(Exercise input begins)
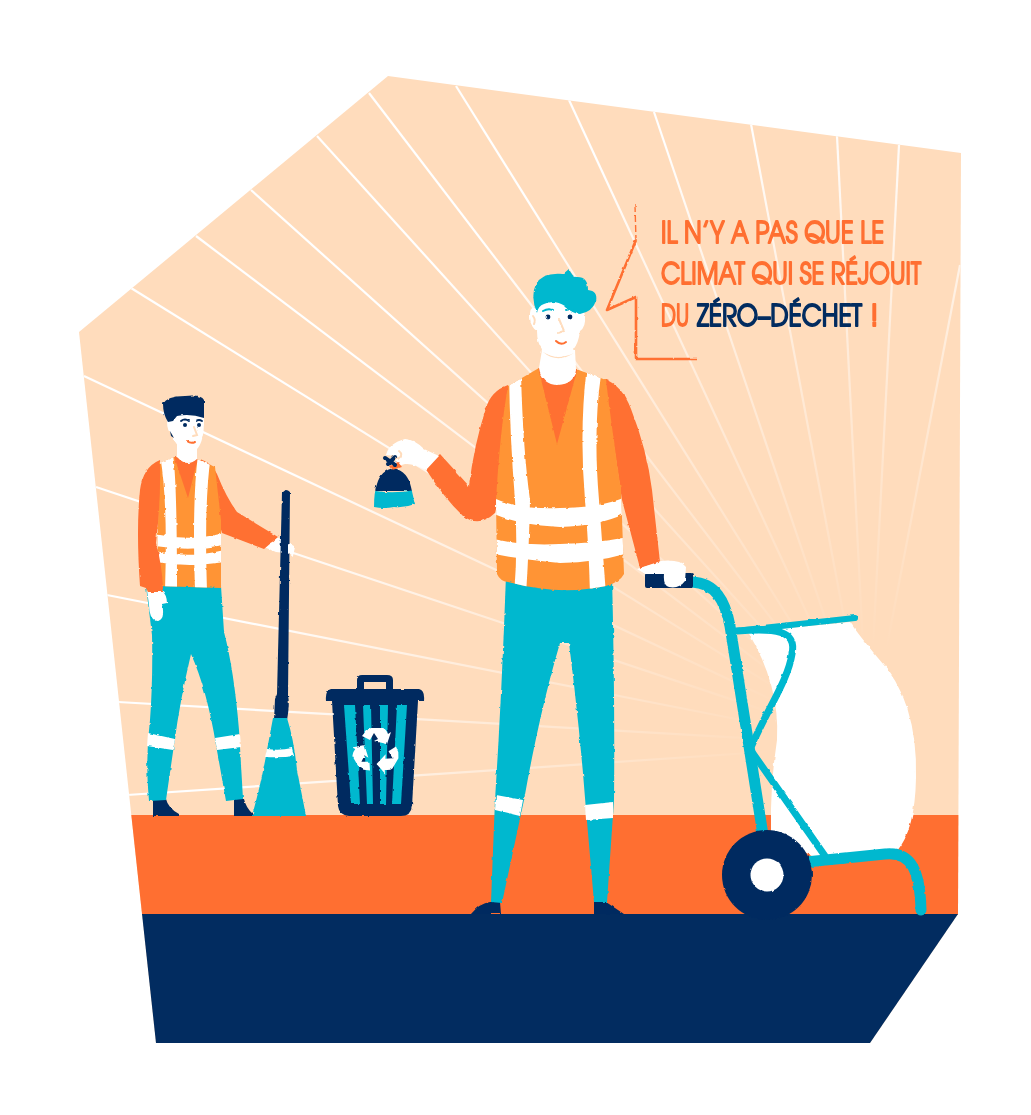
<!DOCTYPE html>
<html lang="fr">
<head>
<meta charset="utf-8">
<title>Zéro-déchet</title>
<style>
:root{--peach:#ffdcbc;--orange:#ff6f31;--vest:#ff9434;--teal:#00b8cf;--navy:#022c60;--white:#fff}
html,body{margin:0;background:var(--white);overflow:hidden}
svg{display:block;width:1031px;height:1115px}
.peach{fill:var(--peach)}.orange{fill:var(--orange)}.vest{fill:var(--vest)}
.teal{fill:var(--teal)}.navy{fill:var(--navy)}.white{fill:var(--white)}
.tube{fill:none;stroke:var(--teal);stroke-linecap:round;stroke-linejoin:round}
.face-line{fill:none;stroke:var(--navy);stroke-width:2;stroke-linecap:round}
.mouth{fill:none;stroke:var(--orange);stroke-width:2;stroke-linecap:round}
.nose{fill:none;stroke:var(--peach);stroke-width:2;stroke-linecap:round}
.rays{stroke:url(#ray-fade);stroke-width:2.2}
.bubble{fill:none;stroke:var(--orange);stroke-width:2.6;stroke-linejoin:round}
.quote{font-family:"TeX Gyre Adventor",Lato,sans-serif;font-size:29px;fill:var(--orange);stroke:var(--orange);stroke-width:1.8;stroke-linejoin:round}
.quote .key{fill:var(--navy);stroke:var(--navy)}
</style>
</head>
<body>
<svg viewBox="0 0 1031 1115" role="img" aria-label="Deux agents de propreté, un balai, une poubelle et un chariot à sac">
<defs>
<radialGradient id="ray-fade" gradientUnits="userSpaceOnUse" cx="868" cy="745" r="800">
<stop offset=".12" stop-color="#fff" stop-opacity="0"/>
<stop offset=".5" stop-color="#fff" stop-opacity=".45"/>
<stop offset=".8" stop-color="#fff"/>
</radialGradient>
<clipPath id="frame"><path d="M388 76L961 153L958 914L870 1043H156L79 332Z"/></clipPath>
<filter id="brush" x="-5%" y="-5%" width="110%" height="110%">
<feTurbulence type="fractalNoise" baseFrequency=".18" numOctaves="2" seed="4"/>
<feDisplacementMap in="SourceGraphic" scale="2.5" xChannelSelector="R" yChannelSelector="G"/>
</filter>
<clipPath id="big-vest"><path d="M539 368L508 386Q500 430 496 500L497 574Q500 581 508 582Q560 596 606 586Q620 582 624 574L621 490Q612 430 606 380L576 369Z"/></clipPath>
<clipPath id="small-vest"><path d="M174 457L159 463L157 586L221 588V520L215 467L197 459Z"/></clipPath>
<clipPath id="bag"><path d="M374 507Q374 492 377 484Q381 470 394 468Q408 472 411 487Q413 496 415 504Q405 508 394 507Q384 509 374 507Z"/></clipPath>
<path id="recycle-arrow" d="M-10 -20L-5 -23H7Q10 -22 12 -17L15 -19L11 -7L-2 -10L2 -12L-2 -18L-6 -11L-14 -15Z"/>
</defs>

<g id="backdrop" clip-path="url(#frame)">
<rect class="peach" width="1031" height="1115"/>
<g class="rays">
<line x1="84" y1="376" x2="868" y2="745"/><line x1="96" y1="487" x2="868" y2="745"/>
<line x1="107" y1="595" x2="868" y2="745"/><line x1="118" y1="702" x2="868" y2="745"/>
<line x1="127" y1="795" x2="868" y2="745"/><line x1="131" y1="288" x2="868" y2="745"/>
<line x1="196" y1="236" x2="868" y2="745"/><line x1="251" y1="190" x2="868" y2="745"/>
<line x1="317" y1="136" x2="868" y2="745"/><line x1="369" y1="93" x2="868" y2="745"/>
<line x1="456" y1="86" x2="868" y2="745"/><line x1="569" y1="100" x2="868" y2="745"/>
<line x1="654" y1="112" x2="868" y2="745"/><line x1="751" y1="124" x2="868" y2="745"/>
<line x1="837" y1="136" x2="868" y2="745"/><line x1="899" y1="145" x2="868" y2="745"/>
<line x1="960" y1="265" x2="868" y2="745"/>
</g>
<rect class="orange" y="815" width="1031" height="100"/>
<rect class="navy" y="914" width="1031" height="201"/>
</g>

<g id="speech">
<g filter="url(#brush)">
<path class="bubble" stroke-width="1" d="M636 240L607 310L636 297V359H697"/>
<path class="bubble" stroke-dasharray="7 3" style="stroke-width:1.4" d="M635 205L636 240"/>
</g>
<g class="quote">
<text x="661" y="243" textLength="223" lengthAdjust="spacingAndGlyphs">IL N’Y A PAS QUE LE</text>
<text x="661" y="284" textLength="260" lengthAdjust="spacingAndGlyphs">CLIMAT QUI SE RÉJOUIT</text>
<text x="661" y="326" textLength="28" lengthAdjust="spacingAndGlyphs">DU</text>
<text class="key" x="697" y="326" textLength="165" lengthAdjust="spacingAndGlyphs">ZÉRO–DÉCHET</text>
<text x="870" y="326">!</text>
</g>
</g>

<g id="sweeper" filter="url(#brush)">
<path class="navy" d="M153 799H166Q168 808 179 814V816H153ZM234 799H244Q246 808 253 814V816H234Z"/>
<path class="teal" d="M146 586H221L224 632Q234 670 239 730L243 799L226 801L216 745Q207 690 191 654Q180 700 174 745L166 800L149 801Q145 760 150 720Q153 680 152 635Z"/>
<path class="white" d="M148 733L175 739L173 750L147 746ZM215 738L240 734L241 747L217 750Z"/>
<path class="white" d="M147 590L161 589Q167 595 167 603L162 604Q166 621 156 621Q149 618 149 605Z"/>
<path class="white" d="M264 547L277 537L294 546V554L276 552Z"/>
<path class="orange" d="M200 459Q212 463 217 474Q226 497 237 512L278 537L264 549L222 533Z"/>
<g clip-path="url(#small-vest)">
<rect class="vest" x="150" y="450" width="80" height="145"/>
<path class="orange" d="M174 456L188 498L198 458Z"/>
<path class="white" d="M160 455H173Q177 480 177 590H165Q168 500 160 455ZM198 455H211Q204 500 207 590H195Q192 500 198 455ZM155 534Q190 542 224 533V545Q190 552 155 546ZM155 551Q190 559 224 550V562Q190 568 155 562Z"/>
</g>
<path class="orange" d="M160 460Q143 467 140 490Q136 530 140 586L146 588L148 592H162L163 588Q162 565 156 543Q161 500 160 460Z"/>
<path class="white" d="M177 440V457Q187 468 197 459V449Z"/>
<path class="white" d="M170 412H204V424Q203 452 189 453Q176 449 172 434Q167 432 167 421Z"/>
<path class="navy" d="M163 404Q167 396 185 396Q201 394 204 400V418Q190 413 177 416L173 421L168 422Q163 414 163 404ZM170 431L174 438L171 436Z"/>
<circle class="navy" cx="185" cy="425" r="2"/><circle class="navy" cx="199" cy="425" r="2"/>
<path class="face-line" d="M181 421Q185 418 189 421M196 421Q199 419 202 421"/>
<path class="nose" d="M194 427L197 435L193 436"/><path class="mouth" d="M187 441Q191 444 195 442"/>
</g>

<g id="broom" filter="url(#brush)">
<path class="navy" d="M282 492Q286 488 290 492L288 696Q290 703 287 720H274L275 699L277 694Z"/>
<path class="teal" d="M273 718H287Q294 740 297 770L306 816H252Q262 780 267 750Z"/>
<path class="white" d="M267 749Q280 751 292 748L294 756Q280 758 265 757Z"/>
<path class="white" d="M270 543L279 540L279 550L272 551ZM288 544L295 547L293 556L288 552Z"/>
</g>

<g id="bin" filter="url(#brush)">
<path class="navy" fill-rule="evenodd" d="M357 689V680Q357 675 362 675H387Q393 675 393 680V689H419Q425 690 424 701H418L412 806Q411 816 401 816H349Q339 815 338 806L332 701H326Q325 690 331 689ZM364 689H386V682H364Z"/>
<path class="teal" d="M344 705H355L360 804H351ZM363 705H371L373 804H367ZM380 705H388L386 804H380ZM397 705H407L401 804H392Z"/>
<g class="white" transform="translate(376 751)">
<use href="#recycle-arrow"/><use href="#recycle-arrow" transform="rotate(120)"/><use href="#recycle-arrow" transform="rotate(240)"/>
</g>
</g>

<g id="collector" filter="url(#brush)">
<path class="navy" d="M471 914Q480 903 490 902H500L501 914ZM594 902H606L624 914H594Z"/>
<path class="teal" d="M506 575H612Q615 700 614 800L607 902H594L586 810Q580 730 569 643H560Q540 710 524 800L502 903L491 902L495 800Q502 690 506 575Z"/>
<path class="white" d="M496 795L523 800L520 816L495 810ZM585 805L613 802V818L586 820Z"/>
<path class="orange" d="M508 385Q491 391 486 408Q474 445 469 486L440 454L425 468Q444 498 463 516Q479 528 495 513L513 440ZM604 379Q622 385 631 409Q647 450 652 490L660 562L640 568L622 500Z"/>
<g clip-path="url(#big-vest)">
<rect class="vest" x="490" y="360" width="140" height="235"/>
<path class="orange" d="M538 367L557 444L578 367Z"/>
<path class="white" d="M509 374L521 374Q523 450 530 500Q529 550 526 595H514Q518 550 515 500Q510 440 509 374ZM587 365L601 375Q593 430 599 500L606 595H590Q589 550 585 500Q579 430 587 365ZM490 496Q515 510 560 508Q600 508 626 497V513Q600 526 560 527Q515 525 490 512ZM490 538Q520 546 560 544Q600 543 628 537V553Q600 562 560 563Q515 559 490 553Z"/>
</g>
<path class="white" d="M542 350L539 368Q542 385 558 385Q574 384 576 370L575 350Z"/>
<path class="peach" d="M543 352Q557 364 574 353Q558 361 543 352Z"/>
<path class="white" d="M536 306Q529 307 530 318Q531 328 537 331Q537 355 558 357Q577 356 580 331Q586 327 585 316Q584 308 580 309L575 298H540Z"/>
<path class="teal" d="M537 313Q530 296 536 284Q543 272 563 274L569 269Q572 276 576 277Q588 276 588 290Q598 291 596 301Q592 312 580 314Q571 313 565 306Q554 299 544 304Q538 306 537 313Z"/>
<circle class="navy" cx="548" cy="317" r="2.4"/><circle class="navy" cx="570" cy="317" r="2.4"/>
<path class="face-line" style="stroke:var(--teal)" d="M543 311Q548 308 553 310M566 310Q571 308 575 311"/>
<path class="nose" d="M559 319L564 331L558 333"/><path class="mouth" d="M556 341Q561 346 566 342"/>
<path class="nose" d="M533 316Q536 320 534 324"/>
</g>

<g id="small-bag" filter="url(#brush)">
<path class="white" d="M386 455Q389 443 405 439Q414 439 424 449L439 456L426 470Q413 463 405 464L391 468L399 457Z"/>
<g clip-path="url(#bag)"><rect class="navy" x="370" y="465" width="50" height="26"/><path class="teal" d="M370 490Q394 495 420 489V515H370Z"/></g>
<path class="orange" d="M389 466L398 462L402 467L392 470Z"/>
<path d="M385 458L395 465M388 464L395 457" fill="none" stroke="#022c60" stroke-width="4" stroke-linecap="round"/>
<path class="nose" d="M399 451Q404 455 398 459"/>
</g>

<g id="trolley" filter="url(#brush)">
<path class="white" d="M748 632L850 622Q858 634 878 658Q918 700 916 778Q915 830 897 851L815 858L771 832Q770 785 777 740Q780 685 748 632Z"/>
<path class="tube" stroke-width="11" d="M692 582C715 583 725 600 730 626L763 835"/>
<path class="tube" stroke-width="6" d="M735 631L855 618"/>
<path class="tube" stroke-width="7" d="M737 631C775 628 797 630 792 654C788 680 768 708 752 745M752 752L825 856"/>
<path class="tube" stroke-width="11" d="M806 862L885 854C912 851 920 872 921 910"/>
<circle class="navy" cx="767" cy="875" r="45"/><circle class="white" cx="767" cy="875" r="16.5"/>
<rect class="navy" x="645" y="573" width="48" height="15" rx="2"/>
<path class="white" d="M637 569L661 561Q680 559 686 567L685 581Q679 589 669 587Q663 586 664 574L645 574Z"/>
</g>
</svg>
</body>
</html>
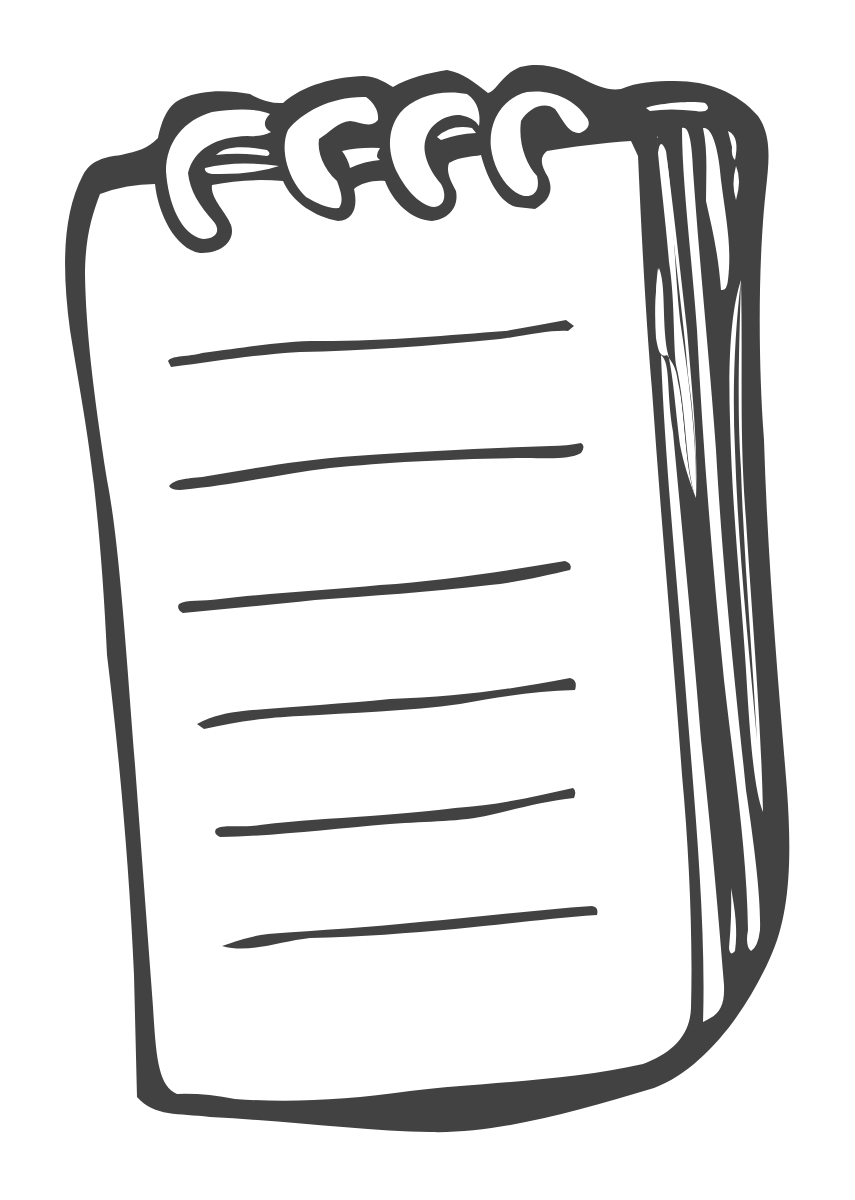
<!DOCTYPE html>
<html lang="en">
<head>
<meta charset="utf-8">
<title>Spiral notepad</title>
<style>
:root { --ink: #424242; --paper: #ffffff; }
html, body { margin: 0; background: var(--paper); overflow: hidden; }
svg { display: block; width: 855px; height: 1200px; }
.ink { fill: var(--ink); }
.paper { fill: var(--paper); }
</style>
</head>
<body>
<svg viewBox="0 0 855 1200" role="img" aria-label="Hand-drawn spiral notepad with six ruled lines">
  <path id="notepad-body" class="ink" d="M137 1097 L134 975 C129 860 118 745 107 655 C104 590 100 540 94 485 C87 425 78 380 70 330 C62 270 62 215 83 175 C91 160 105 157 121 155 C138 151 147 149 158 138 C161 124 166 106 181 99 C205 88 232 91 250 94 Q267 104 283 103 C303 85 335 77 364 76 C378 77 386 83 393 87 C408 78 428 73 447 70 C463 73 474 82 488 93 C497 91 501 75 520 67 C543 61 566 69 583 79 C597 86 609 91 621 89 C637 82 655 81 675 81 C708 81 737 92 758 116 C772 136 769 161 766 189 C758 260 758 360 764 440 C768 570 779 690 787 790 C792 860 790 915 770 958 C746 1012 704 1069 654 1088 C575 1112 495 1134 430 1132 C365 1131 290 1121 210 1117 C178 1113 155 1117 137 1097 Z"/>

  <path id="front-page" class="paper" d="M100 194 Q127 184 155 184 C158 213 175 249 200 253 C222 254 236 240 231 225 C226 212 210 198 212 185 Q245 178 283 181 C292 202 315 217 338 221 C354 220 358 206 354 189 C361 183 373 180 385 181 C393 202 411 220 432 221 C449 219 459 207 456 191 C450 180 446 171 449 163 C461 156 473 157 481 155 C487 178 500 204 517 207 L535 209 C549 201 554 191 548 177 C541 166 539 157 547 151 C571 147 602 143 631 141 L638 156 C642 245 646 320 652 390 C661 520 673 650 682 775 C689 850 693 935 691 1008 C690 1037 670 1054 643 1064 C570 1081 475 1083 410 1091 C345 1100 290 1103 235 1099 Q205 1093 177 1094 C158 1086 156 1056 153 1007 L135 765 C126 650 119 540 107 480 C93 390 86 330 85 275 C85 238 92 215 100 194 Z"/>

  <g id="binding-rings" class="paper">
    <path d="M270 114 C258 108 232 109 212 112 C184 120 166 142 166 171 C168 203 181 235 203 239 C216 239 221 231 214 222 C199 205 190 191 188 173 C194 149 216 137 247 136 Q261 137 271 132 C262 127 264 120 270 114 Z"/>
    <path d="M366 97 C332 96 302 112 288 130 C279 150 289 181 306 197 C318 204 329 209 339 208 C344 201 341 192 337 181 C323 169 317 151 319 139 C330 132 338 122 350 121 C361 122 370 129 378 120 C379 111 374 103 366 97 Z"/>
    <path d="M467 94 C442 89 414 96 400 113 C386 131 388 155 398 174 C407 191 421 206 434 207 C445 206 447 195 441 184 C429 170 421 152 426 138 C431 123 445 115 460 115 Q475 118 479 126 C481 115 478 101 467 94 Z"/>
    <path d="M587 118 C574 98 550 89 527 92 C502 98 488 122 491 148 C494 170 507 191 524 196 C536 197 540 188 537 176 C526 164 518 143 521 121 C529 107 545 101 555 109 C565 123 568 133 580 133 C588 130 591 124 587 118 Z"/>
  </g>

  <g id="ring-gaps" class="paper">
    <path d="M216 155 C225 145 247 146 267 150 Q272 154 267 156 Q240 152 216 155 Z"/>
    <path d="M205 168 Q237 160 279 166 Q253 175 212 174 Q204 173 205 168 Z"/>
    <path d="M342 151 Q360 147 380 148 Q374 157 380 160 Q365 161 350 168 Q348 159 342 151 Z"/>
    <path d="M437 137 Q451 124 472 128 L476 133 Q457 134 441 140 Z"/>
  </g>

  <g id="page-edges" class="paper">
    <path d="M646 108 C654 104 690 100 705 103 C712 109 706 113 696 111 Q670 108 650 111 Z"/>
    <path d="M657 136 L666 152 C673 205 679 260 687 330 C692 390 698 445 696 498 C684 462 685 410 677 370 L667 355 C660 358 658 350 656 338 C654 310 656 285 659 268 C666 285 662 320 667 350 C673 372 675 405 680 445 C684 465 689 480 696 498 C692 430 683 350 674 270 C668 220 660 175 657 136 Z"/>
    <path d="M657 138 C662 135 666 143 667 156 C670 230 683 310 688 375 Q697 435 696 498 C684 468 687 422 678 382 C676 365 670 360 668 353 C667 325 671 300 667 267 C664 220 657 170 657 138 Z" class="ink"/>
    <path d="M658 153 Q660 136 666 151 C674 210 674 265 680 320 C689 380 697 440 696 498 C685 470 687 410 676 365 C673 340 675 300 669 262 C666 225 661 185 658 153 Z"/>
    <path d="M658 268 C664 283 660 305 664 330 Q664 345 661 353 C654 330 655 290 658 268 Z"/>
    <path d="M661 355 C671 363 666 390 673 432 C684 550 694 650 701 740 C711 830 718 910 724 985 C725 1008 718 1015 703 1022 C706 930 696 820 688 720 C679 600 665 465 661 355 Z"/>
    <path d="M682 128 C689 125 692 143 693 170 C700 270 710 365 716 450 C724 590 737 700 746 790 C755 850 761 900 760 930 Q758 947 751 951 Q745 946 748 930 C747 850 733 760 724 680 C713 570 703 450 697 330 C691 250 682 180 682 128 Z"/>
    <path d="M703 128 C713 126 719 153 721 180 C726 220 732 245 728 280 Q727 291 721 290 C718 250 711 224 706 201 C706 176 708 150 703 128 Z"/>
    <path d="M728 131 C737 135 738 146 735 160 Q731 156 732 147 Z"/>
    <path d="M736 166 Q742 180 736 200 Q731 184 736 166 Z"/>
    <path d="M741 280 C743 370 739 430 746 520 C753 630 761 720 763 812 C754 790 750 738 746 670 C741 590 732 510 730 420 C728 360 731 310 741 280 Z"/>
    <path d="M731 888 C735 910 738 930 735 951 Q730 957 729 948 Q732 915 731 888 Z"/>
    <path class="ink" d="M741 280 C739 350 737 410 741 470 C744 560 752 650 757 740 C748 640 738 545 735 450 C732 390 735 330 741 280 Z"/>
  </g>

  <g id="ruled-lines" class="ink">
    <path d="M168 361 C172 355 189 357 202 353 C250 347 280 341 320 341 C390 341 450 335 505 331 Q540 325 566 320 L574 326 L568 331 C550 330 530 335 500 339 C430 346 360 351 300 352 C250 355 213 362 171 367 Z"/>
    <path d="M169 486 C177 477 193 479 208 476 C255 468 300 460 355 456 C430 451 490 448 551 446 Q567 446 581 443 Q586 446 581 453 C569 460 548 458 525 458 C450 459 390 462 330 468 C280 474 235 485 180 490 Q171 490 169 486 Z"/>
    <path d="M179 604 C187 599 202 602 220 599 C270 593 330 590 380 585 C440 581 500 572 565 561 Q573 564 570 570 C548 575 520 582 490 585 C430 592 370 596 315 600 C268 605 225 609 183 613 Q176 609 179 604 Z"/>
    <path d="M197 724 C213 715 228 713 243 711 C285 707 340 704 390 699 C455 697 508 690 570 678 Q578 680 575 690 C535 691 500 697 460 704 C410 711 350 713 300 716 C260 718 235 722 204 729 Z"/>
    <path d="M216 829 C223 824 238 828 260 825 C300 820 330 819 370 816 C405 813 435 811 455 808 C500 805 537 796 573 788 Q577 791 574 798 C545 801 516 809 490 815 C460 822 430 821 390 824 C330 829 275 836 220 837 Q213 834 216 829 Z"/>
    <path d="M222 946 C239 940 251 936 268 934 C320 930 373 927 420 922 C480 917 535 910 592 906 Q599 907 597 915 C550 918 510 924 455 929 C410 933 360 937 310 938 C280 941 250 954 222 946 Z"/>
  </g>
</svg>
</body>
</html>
(Exercise input ends)
From the material above, return every line that contains "mouth".

.mouth{fill:none;stroke:var(--orange);stroke-width:2;stroke-linecap:round}
<path class="nose" d="M194 427L197 435L193 436"/><path class="mouth" d="M187 441Q191 444 195 442"/>
<path class="nose" d="M559 319L564 331L558 333"/><path class="mouth" d="M556 341Q561 346 566 342"/>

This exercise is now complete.